In your current capacity, your leadership has been instrumental in helping your country decrease the maternal, infant and child mortality rates -- something from which future generations of Afghans will benefit. A decade ago, the Afghan health system lay shattered. Malnutrition, infectious disease, and high infant and maternal mortality rates prevailed. The past decade has seen the rebuilding of the healthcare system. Last fall, a new study showed impressive gains in key health, education, and quality of life indicators and a dramatic decrease in infant and child mortality rates over the last five years. Now more Afghan women survive pregnancy and childbirth. These dramatic improvements also serve as a good reminder to the international community that with sound investments in tackling Afghanistan's still daunting humanitarian and development needs – especially when these investments are made with strong and effective partners like Doctor Dalil – progress can and will be achieved.
But we also must be pragmatic. As the Assistant Secretary of the Department’s Humanitarian Bureau, I should note that refugees and refugee returnees – who constitute as high as a quarter of Afghanistan's total population – often have special health needs. Socioeconomic factors influence a child’s risk of dying. Urban children are more likely to survive childhood than rural children.
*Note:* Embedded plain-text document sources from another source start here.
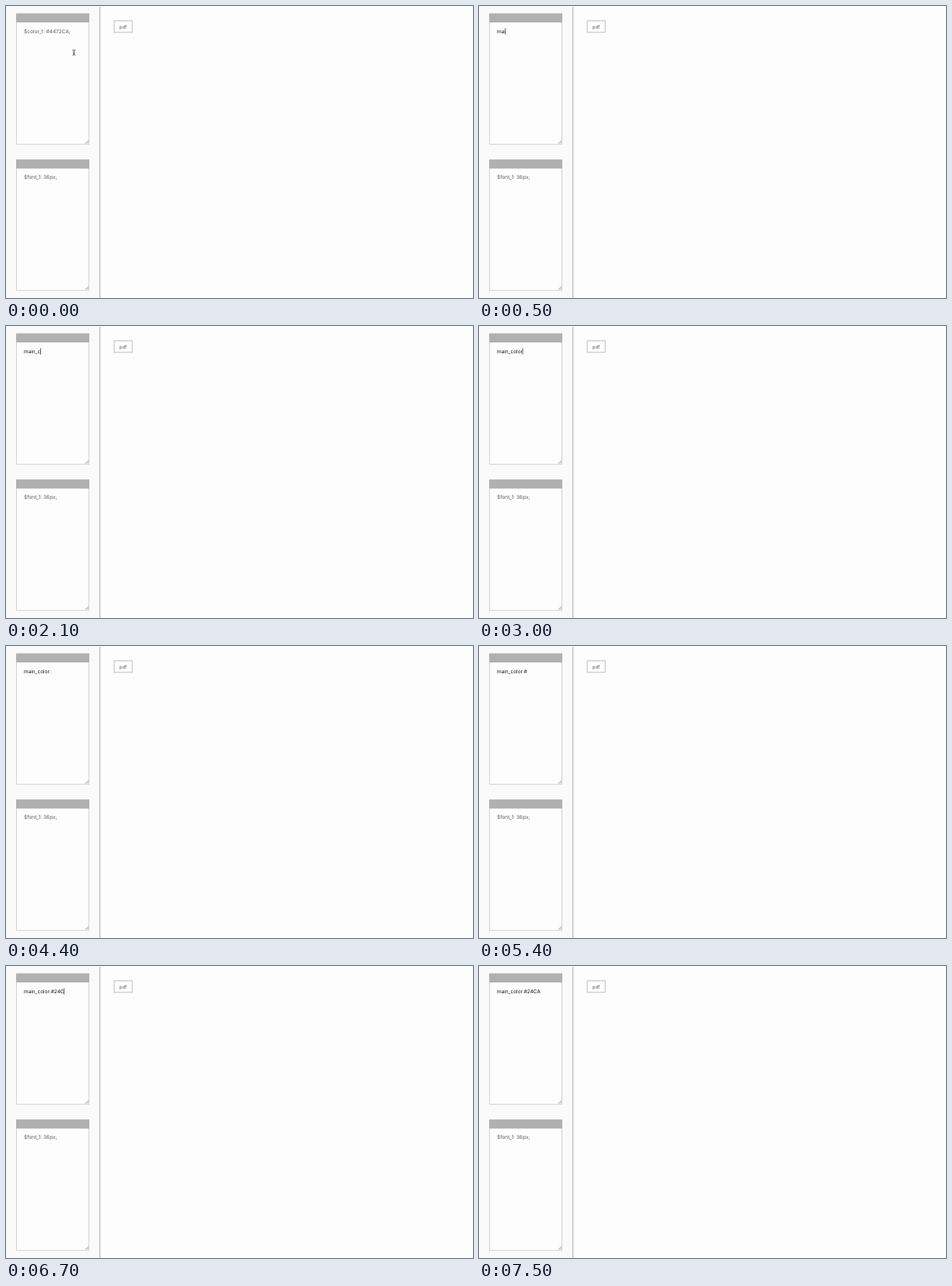
Animation, 600 px wide and 375 px high, one loop 8000 ms. Source, as an HTML page:

```html
<!DOCTYPE html>
<html lang="en">
<head>
<meta charset="utf-8">
<title>Style editor</title>
<style>
  html, body { margin: 0; width: 100%; height: 100%; overflow: hidden; background: #fdfdfd; }
  svg { display: block; width: 600px; height: 375px; }
  text { font: 6.55px Inter, "Liberation Sans", sans-serif; fill: #5c5c5c; text-rendering: geometricPrecision; white-space: pre; }
  #typed { font-size: 6.45px; fill: #111; }
  .label { font-size: 6px; }
</style>
</head>
<body>
<svg viewBox="0 0 600 375" xmlns="http://www.w3.org/2000/svg">
  <defs>
    <g id="panel">
      <rect x=".5" y=".5" width="93" height="167.5" fill="#fdfdfd" stroke="#d2d2d2"/>
      <rect width="94" height="11.5" fill="#b0b0b0"/>
      <path d="M89 167l4-4M91 167l2-2" stroke="#888" stroke-width=".8"/>
    </g>
  </defs>
  <rect width="600" height="375" fill="#fdfdfd"/>
  <rect width="120" height="375" fill="#fafafa"/>
  <rect x="120" y="1" width="1.2" height="374" fill="#b9b9b9"/>
  <use href="#panel" x="13" y="9.6"/>
  <use href="#panel" x="13" y="197.2"/>
  <rect x="139" y="19" width="23.2" height="14.8" fill="#fefefe" stroke="#bcbcbc"/>
  <text class="label" x="150.5" y="28.6" text-anchor="middle">pdf</text>
  <text x="23" y="222.3">$font_1: 36px;</text>
  <g id="idle">
    <text x="23" y="35.1">$color_1: #4472CA;</text>
    <path d="M85.4 56.4q1.6 0 1.9 .9q.3-.9 1.9-.9M87.3 57v5.6M85.4 63.2q1.6 0 1.9-.9q.3 .9 1.9 .9M86.4 60.4h1.8" fill="none" stroke="#222" stroke-width=".8"/>
  </g>
  <text id="typed" x="23" y="35.2"></text>
  <rect id="caret" y="28.5" width=".7" height="8.2" fill="#222"/>
</svg>
<script>
const LOOP = 8000;
const CARET_ON = 500; // the caret stays lit this long after a key press
const PHRASE = "main_color:#24CA";
// Key presses, in tenths of a second
const keys = [1, 2, 5, 7, 16, 21, 23, 26, 28, 30, 38, 49, 57, 60, 67, 70];

const [idle, typed, caret] = ["idle", "typed", "caret"].map(id => document.getElementById(id));
const show = (el, on) => el.setAttribute("visibility", on ? "visible" : "hidden");

function draw(time) {
  const pressed = keys.filter(key => key * 100 <= time);
  const lastPress = pressed.length ? pressed.at(-1) * 100 : -Infinity;
  typed.textContent = PHRASE.slice(0, pressed.length);
  show(idle, !pressed.length);
  show(caret, time - lastPress < CARET_ON);
  caret.setAttribute("x", 22.8 + typed.getComputedTextLength());
}

const start = performance.now();
function tick() {
  draw((performance.now() - start) % LOOP);
  requestAnimationFrame(tick);
}
tick();
</script>
</body>
</html>
```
As expected, a mother’s education improves a child’s chances of survival, as does wealth. Most refugees lack these advantages.
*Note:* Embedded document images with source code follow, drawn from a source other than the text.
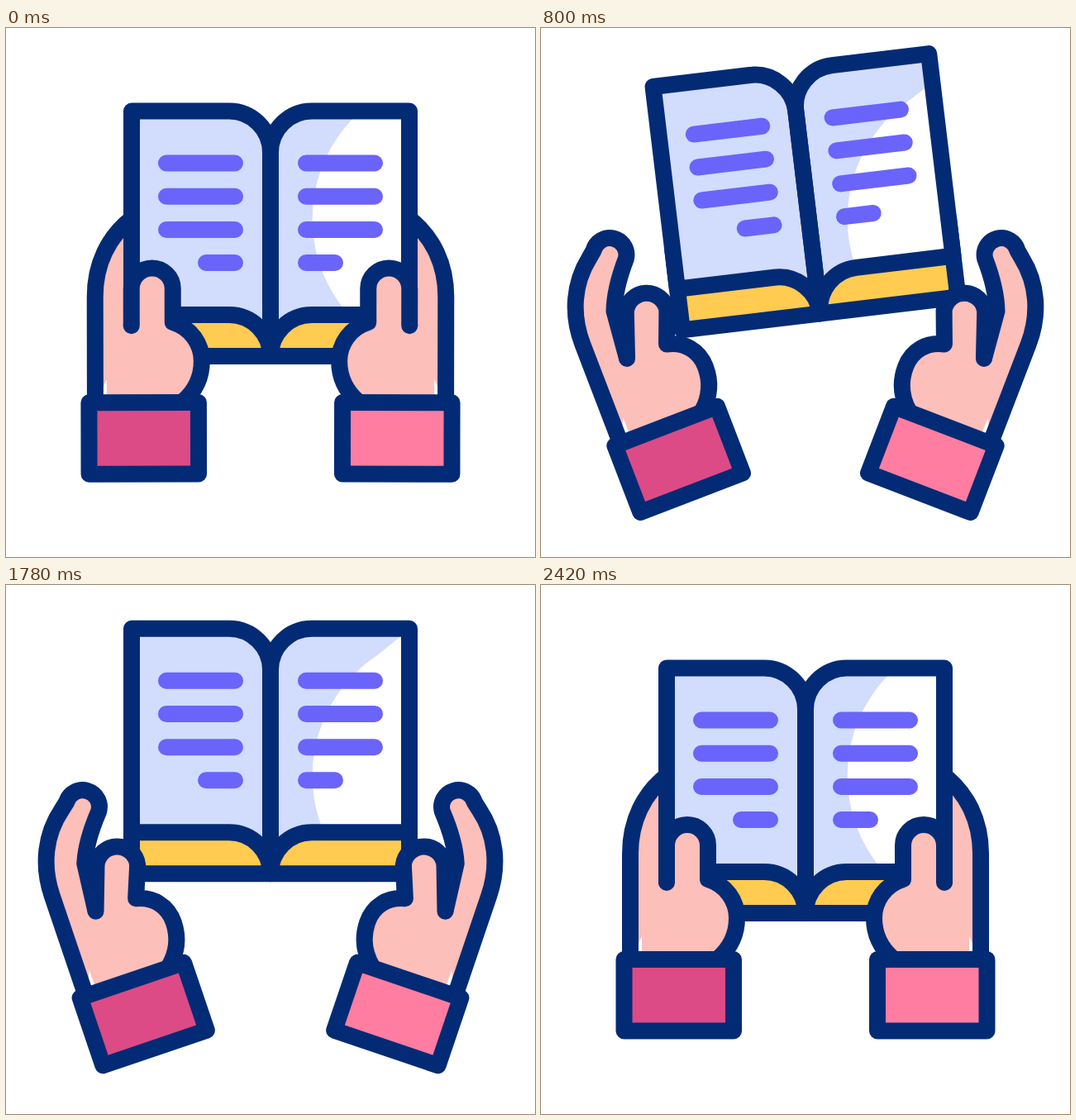
An HTML page for the animation above (2620 ms loop, 640x640 px).

```html
<!DOCTYPE html>
<html lang="en">
<head>
<meta charset="utf-8">
<title>Reading</title>
<style>
@property --lift { syntax: "<number>"; inherits: true; initial-value: 0; }
@property --tilt { syntax: "<number>"; inherits: true; initial-value: 0; }
@property --open { syntax: "<number>"; inherits: true; initial-value: 0; }

html, body { margin: 0; width: 100%; height: 100%; overflow: hidden; background: #fff; }

svg {
  --loop: 2620ms cubic-bezier(.333, 0, .667, 1) infinite;
  display: block; width: 100%; height: 100%;
  fill: none; stroke: #032b75; stroke-width: 20;
  stroke-linecap: round; stroke-linejoin: round;
  animation: lift var(--loop), tilt var(--loop), open var(--loop);
}

.book, .fixed { transform-origin: 320px 248.5px; }
.book { transform: translateY(calc(var(--lift) * -1px)) rotate(calc(var(--tilt) * 1deg)); }
.fixed { transform: rotate(calc(var(--tilt) * -1deg)) translateY(calc(var(--lift) * 1px)); }
.hand { transform-origin: 235.8px 509.3px; transform: rotate(calc(var(--open) * -1deg)); }

.page { d: path("M152 100.5H270A50 50 0 0 1 320 150.5V397A50 50 0 0 0 270 347H152Z"); }
.bars { d: path("M194 163.5H277M194 203.7H277M194 244H277M242 284H277"); stroke: #6a64fa; }
.blue { fill: #d2dcfd; stroke: none; }
.white { fill: #fff; stroke: none; }
.cover { fill: #ffcb50; }

.finger, .palm, .thumb { fill: #fdbfb9; }
.finger { d: path("M108 455V325C108 286 124 252 153 230L161 223.5A20 20 0 0 1 194 247Q168 276 158 301L152 360"); }
.palm { d: path("M122 362H160L216 455H122Z"); stroke: none; }
.thumb {
  d: path("M152 360L152 315A25 25 0 0 1 202 315L202 356C224 363 237 382 237 403C237 424 228 440 214 452");
  animation: thumb var(--loop);
}
.cuff { fill: var(--cuff); }
.left { --cuff: #dc4b85; }
.right { --cuff: #ff7da0; }

@keyframes lift {
  0% { --lift: 0; animation-timing-function: cubic-bezier(.28, 0, .67, 1); }
  27.48%, 64.12% { --lift: 50.5; }
  91.6%, 100% { --lift: 0; }
}
@keyframes tilt {
  0%, 18.32% { --tilt: 0; }
  27.48% { --tilt: -7.8; }
  45.42% { --tilt: 4.4; }
  54.96%, 100% { --tilt: 0; }
}
@keyframes open {
  0% { --open: 0; animation-timing-function: cubic-bezier(.1, .3, .5, 1); }
  27.48% { --open: 21; }
  64.12% { --open: 21; animation-timing-function: cubic-bezier(.167, 0, .667, 1); }
  91.6%, 100% { --open: 0; }
}
@keyframes thumb {
  0% { animation-timing-function: cubic-bezier(.2, .3, .6, 1); }
  27.48%, 71.76% {
    d: path("M152 360L171 307A25 25 0 0 1 218 323L203 361C224 366 237 382 237 403C237 424 228 440 214 452");
  }
  91.6%, 100% {
    d: path("M152 360L152 315A25 25 0 0 1 202 315L202 356C224 363 237 382 237 403C237 424 228 440 214 452");
  }
}
</style>
</head>
<body>
<svg viewBox="0 0 640 640">
  <clipPath id="rightPage">
    <path class="page" transform="matrix(-1 0 0 1 640 0)"/>
  </clipPath>

  <g class="left"><g class="hand"><path class="finger"/></g></g>
  <g class="right" transform="matrix(-1 0 0 1 640 0)"><g class="hand"><path class="finger"/></g></g>

  <g class="book">
    <path class="cover" d="M152 300H488V397H152Z"/>
    <path class="page blue"/>
    <path class="page white" transform="matrix(-1 0 0 1 640 0)"/>
    <g clip-path="url(#rightPage)">
      <!-- the shade stays still while the page moves through it -->
      <path class="fixed blue" d="M500 44L449 85A175 175 0 0 0 405 335L420 352V420H300V20H500Z"/>
    </g>
    <path class="page"/>
    <path class="bars"/>
    <g transform="matrix(-1 0 0 1 640 0)">
      <path class="page"/>
      <path class="bars"/>
    </g>
  </g>

  <g class="left">
    <g class="hand">
      <path class="palm"/>
      <path class="thumb"/>
      <rect class="cuff" x="100.5" y="453" width="132.5" height="86.5"/>
    </g>
  </g>
  <g class="right" transform="matrix(-1 0 0 1 640 0)">
    <g class="hand">
      <path class="palm"/>
      <path class="thumb"/>
      <rect class="cuff" x="100.5" y="453" width="132.5" height="86.5"/>
    </g>
  </g>
</svg>
</body>
</html>
```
In signing this Memorandum of Understanding, we are agreeing to collaborate to provide services to some of the most underprivileged and at-risk populations: refugee returnees. Two of PRM’s partner organizations have worked hard and are doing a great job responding to the health needs of returned refugees in 26 clinics in Nangarhar, Laghman, and Kunar provinces. This Memorandum will enable the clinics to ensure that this segment of the population receives the full range of services offered by the Afghan government’s Basic Package of Health Services, and that returned refugees will continue to receive this standard of care as these clinics are incorporated into the Ministry of Public Health’s planning in 2013. By July 31, 2013, these clinics – and the essential services they provide -- will be fully turned over to the Ministry of Public Health. And we’ll work together to make sure that transition is both responsible and smooth.
We undertake this transition in conjunction with the overall transition that has been taking place throughout many areas of Afghanistan. Our continuing collaboration in healthcare for returning refugees is just one piece of the United States’ enduring partnership with Afghanistan that strengthens Afghan sovereignty, stability and prosperity.
When people flee persecution and conflict, their first and most immediate needs are basic: food, shelter, protection. And addressing those needs is our primary concern at the State Department's Bureau of Population, Refugees and Migration. But as displaced people return to their homes and their lives, governments should address the long-term development needs of these populations. The link between relief and development is especially important in increasing the self-reliance of conflict victims after their displacement.
The signing of this agreement demonstrates the need to link our assistance programs to development strategies in Afghanistan. By aiding in the responsible transition of these clinics to the Ministry of Public Health, we are supporting the ability of the national and local government to provide for these vulnerable people.
Next week, I will go to Geneva to participate in the Afghan refugee conference where we expect to endorse the Solutions Strategy for Afghan refugees. The governments of Afghanistan, Pakistan and Iran are working with the UN Refugee Agency to find a way forward. I applaud the Government of Afghanistan’s leadership to help nearly 6 million Afghan refugees reintegrate into their communities, and I look forward to continuing our work with Afghanistan and its neighbors, towards a dignified return and reintegration of refugees wishing to return and to sustain protection for those Afghan refugees who cannot return.
So it certainly is my pleasure to be here today, with you, Dr. Dalil, as we both take this step forward to contribute to true, sustainable human development that supports the own dignity, health, and human rights of Afghan refugees who have returned to their homes. Thank you. Dr. Dalil.